We employed the B-CUBED metric [1] to evaluate the clustering results. The B-CUBED evaluation metric was originally proposed for evaluating cross-document co-reference chains. We compute precision, recall and $F$-score for each name in the data set and average the results over the dataset. For each person $p$ in our data set, let us denote the cluster that $p$ belongs to by $C(p)$. Moreover, we use $A(p)$ to denote the affiliation of person $p$, e.g., $A($``Tiger Woods"$)=$``Tennis Player". Then we calculate precision and recall for person $p$ as,

\begin{displaymath} {\rm Precision}(p)=\frac{\mbox{No. of people in C(p) with affiliation A(p)}} {\mbox{No. of people in C(p)}}, \end{displaymath} (9)

\begin{displaymath} {\rm Recall}(p)=\frac{\mbox{No. of people in C(p) with af... ...n A(p)}} {\mbox{Total No. of people with affiliation A(p)}}. \end{displaymath} (10)

Since, we selected $10$ people from each of the five categories, the denominator in Formula 10 is $10$ for all the names $p$.

Then, the $F$-score of person $p$ is defined as,

\begin{displaymath} {\rm F}(p)=\frac{2\times{\rm Precision}(p)\times{\rm Recall}(p)}{{\rm Precision}(p)+{\rm Recall}(p)}. \end{displaymath} (11)

Overall precision, recall and $F$-score are computed by taking the averaged sum over all the names in the dataset.

\begin{displaymath} {\rm Precision}=\frac{1}{N}\sum_{p \in DataSet}{\rm Precision}(p) \end{displaymath} (12)

\begin{displaymath} {\rm Recall}=\frac{1}{N}\sum_{p \in DataSet}{\rm Recall}(p) \end{displaymath} (13)

\begin{displaymath} F{\rm -Score}=\frac{1}{N}\sum_{p \in DataSet}{\rm F}(p) \end{displaymath} (14)

Here, $DataSet$ is the set of $50$ names selected from the open directory project.

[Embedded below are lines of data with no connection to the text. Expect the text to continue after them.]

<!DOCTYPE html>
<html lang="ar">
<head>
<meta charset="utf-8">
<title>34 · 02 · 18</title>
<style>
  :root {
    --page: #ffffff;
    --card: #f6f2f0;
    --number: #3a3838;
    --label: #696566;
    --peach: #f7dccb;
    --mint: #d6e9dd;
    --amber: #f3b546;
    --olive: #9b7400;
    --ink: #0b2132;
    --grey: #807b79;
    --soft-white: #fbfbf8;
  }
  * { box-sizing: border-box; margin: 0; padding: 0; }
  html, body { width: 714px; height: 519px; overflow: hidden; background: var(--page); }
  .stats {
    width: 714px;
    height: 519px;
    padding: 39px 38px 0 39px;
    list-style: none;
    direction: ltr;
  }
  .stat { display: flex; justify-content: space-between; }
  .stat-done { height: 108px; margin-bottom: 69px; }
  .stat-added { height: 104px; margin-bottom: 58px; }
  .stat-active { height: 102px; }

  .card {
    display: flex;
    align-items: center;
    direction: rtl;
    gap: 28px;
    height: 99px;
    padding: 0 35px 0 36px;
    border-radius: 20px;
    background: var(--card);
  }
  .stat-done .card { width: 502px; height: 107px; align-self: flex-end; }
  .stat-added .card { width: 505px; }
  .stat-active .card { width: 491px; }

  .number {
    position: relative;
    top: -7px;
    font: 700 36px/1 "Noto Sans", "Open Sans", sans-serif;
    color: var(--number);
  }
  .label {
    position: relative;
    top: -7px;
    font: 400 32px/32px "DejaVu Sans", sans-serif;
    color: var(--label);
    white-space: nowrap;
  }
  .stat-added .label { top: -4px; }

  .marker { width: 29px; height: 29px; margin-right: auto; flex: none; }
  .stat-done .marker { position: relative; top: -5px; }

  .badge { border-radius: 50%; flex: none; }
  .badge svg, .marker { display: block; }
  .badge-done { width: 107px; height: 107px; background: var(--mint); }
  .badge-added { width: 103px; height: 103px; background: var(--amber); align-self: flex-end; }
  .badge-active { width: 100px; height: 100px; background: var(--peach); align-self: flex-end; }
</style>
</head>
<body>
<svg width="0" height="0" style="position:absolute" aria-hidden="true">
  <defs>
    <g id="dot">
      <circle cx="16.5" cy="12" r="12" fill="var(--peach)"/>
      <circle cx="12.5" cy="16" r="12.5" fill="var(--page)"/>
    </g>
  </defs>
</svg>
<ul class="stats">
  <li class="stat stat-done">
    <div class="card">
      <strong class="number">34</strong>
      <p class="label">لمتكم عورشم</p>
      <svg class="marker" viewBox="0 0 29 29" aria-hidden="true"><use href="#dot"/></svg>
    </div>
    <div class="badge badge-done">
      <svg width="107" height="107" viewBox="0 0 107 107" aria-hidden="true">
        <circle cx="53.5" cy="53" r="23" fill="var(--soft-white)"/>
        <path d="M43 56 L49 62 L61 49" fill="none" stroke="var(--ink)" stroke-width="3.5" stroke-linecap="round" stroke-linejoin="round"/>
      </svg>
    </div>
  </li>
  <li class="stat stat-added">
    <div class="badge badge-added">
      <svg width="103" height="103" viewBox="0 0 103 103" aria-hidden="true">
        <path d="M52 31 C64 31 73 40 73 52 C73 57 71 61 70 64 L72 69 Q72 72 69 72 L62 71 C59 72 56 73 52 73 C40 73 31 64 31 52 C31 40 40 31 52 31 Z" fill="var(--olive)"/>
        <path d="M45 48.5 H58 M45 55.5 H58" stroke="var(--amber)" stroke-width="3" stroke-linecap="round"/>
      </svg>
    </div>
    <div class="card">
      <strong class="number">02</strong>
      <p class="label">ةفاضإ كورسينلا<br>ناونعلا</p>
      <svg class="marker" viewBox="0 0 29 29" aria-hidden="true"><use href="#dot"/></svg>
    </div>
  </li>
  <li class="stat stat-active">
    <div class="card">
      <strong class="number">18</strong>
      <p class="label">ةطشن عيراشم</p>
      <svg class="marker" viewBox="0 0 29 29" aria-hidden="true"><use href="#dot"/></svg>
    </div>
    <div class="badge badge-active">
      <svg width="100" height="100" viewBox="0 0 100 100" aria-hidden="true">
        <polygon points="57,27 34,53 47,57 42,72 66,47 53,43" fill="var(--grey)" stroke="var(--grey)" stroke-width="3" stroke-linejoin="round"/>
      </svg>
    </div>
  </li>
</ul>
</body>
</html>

Therefore, $N=50$ in our evaluations.

Experimental results are shown in Table 6. The proposed method shows the highest entity clustering accuracy in Table 6 with a statistically significant ($p \leq 0.01$ Tukey HSD) F score of $0.7897$. Sahami et al. [36]'s snippet-based similarity measure, WebJaccard, WebDice and WebOverlap measures yield similar clustering accuracies.

Table 6: Results for Community Mining
Method Precision Recall $F$ Measure
WebJaccard $0.5926$ $0.712$ $0.6147$
WebOverlap $0.5976$ $0.68$ $0.5965$
WebDice $0.5895$ $0.716$ $0.6179$
WebPMI $0.2649$ $0.428$ $0.2916$
Sahami [36] $0.6384$ $0.668$ $0.6426$
Chen [6] $0.4763$ $0.624$ $0.4984$
Proposed $0.7958$ $0.804$ $0.7897$